Which lines below contain the word "solid"? Copy each one.

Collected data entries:
* * * * * * *

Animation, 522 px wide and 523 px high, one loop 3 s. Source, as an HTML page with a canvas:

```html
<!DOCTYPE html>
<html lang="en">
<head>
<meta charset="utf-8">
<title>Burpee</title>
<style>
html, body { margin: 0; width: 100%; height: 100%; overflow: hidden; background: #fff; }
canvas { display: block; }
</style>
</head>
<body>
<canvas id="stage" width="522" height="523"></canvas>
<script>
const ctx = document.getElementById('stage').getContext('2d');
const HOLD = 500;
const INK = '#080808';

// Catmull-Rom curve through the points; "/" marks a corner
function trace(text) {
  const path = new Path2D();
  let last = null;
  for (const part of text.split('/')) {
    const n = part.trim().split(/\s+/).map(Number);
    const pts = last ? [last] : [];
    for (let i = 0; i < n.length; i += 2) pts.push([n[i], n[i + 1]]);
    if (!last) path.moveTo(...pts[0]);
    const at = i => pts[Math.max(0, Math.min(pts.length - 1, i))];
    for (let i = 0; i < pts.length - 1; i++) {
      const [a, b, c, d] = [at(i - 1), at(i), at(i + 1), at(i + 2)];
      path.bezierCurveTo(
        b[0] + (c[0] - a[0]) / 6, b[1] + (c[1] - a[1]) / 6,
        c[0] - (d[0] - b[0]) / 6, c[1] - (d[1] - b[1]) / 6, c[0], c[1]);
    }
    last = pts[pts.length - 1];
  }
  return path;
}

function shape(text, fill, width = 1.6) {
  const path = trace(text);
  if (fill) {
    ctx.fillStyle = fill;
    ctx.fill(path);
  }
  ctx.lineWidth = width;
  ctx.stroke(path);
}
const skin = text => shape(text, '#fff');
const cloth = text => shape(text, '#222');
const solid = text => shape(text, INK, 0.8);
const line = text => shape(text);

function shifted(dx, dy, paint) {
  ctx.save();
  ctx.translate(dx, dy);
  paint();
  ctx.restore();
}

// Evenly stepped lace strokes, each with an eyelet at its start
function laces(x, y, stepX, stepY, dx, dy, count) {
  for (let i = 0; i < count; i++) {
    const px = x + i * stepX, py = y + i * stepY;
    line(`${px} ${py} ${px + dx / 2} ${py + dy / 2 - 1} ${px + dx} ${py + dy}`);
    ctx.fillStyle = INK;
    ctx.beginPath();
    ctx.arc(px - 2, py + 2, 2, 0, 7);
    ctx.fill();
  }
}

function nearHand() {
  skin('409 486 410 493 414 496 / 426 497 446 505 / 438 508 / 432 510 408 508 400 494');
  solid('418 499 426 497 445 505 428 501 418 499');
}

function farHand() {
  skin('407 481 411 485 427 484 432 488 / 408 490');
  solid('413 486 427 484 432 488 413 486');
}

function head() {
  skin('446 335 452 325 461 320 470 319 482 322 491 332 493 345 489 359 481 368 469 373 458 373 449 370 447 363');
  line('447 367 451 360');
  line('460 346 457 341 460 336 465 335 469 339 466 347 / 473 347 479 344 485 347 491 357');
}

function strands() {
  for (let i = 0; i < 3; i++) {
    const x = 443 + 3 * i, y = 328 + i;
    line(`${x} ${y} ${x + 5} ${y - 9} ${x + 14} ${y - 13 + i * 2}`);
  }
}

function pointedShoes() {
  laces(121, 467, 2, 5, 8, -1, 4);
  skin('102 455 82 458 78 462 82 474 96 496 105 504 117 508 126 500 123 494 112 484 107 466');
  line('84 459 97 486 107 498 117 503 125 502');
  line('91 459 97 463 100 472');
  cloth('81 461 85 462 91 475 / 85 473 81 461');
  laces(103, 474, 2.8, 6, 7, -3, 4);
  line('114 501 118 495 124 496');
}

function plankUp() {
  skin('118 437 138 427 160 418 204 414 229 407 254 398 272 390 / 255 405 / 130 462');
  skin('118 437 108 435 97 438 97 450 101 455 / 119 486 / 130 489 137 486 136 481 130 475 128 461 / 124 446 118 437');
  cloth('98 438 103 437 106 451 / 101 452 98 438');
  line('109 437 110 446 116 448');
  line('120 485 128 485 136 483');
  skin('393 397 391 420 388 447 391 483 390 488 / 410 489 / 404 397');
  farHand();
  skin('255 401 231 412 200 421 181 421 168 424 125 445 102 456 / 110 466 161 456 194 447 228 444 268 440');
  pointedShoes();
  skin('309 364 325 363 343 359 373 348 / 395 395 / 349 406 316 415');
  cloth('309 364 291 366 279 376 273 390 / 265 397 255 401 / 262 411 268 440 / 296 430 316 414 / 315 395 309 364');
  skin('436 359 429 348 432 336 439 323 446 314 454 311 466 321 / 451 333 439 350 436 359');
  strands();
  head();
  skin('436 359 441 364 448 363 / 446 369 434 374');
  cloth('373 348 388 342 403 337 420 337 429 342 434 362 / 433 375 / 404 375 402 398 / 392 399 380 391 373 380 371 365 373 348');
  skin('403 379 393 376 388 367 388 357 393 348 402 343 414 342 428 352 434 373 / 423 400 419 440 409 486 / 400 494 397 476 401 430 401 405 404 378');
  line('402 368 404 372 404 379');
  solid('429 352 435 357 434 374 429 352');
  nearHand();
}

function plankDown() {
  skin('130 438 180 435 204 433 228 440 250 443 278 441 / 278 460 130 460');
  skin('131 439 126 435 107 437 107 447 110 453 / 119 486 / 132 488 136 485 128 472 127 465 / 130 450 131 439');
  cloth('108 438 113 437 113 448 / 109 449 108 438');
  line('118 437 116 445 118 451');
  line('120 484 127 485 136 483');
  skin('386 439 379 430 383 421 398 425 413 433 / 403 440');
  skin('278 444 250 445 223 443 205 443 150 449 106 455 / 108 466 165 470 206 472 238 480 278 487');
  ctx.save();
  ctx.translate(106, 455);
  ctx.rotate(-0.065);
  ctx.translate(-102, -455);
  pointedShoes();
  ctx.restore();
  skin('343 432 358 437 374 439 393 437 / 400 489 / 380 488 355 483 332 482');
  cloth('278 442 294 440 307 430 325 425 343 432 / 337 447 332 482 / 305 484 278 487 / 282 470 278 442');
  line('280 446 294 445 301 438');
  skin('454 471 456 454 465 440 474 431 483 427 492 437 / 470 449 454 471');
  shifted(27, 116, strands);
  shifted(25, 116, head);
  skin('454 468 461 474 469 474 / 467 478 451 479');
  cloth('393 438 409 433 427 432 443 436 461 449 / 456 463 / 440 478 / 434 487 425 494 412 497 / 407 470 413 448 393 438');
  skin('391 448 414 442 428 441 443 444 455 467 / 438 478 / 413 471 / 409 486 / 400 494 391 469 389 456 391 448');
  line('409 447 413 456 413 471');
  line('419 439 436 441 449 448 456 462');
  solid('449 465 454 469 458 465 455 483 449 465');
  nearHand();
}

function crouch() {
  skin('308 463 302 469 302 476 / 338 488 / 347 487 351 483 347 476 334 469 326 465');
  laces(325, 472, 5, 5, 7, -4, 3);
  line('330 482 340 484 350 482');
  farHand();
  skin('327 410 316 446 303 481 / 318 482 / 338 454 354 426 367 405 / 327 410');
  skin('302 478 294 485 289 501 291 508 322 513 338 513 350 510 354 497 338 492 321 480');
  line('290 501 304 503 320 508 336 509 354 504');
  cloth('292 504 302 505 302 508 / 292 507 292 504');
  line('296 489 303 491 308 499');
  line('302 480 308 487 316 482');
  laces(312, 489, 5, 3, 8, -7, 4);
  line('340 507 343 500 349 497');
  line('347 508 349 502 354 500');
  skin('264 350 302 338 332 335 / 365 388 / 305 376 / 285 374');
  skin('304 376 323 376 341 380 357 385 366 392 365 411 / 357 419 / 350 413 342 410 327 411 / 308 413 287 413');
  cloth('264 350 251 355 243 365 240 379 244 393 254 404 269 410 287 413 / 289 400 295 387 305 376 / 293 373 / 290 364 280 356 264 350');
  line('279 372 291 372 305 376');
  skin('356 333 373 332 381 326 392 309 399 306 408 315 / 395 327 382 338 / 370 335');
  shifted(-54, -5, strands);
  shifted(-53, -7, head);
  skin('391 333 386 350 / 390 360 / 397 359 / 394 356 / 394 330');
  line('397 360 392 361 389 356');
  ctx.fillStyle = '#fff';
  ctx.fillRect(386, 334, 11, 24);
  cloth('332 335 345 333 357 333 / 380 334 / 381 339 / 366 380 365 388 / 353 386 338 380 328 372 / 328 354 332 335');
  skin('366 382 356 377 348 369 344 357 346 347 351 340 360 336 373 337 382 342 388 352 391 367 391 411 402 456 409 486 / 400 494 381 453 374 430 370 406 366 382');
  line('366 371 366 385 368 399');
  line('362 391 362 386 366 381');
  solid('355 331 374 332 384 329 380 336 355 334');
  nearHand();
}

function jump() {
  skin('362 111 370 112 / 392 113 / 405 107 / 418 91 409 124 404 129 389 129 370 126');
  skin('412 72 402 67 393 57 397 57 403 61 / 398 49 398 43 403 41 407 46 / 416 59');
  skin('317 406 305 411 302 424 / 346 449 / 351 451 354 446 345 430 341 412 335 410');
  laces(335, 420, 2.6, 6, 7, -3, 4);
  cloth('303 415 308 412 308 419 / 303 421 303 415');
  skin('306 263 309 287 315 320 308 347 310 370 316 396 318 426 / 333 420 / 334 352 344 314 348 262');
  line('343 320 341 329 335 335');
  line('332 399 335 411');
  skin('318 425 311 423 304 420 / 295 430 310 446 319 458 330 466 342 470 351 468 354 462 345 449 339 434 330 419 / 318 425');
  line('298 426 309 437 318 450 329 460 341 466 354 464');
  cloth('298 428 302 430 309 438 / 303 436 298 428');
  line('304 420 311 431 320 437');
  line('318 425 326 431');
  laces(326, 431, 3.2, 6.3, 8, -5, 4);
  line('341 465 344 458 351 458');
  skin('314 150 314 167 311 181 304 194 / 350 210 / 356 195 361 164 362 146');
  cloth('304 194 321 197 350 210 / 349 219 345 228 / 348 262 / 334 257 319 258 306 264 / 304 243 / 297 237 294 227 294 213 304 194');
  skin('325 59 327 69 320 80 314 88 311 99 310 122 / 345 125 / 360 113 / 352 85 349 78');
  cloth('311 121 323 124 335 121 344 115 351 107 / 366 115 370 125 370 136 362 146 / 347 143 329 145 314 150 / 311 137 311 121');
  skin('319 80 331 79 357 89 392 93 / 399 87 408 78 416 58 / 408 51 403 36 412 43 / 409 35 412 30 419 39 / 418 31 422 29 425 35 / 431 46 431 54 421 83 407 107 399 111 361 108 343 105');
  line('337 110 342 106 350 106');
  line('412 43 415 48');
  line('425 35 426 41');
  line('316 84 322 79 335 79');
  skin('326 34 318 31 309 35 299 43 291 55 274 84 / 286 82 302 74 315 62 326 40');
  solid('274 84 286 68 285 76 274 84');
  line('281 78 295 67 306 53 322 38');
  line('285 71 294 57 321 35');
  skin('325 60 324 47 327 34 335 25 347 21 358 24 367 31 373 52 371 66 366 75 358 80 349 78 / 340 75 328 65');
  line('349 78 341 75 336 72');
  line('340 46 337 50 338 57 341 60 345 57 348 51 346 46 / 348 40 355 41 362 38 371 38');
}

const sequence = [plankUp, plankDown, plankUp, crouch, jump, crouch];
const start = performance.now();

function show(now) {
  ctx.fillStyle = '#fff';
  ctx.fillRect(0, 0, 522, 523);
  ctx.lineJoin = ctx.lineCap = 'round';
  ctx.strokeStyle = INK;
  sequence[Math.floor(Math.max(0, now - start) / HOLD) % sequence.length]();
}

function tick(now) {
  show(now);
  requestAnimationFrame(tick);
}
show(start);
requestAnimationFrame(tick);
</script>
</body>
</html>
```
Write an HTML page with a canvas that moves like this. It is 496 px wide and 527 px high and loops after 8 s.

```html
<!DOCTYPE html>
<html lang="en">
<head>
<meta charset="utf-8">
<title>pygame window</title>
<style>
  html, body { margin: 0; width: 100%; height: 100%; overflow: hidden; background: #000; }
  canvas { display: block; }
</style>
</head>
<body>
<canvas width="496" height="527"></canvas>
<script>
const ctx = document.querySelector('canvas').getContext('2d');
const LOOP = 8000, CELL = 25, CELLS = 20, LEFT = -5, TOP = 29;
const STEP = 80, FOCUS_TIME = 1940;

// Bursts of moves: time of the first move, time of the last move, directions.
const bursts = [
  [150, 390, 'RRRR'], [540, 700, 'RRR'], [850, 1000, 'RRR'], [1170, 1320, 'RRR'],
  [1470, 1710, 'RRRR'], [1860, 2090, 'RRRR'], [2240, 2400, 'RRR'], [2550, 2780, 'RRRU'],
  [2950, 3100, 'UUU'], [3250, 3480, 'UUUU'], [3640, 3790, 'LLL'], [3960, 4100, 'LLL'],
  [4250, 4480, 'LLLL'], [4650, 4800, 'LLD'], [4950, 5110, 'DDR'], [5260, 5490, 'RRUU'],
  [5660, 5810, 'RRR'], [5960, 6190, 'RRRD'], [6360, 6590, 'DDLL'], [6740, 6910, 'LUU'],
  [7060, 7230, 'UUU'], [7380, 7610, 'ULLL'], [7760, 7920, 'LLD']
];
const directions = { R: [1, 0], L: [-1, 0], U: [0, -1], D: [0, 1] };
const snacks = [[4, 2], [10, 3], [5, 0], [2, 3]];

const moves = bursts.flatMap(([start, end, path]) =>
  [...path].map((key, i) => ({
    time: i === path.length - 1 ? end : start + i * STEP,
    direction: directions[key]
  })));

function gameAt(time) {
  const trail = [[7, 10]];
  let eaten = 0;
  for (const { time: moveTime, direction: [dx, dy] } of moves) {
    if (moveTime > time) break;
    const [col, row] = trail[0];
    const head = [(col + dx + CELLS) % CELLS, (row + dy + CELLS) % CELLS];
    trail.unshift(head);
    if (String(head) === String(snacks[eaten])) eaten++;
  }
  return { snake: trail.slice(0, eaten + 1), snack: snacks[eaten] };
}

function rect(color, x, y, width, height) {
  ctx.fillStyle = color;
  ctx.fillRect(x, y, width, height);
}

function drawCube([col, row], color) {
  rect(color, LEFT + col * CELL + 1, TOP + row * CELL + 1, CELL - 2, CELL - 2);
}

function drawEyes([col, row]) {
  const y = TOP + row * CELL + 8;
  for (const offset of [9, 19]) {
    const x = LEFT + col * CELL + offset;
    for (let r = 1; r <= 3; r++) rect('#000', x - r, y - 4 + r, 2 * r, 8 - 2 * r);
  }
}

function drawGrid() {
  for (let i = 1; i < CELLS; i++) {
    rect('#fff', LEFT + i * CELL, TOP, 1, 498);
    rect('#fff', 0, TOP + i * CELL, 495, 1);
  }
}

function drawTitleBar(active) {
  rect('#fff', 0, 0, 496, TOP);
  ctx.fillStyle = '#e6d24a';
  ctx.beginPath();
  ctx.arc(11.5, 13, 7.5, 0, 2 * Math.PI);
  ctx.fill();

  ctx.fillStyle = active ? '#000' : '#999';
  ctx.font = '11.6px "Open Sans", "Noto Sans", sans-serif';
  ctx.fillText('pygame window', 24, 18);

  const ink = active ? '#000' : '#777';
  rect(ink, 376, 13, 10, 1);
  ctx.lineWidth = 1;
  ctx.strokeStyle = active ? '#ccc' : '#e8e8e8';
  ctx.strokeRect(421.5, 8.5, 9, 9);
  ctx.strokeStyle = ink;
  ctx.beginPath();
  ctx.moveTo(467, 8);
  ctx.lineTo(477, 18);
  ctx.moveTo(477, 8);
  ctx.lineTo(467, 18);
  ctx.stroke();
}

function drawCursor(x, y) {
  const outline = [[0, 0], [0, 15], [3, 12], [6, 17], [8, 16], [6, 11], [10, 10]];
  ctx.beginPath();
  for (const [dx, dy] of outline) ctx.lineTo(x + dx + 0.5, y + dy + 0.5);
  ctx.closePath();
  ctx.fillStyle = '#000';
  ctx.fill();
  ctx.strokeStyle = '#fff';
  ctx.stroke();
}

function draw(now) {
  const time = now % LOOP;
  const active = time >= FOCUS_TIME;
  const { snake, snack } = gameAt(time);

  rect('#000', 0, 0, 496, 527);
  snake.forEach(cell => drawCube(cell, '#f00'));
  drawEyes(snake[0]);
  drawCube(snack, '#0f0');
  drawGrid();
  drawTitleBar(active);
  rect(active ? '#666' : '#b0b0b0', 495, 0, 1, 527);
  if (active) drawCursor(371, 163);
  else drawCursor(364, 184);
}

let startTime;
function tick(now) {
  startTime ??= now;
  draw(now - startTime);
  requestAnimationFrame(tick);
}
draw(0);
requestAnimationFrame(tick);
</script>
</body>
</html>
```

* * * * * * *

- [Written solution]
const solid = text => shape(text, INK, 0.8);
  solid('418 499 426 497 445 505 428 501 418 499');
  solid('413 486 427 484 432 488 413 486');
  solid('429 352 435 357 434 374 429 352');
  solid('449 465 454 469 458 465 455 483 449 465');
  solid('355 331 374 332 384 329 380 336 355 334');
  solid('274 84 286 68 285 76 274 84');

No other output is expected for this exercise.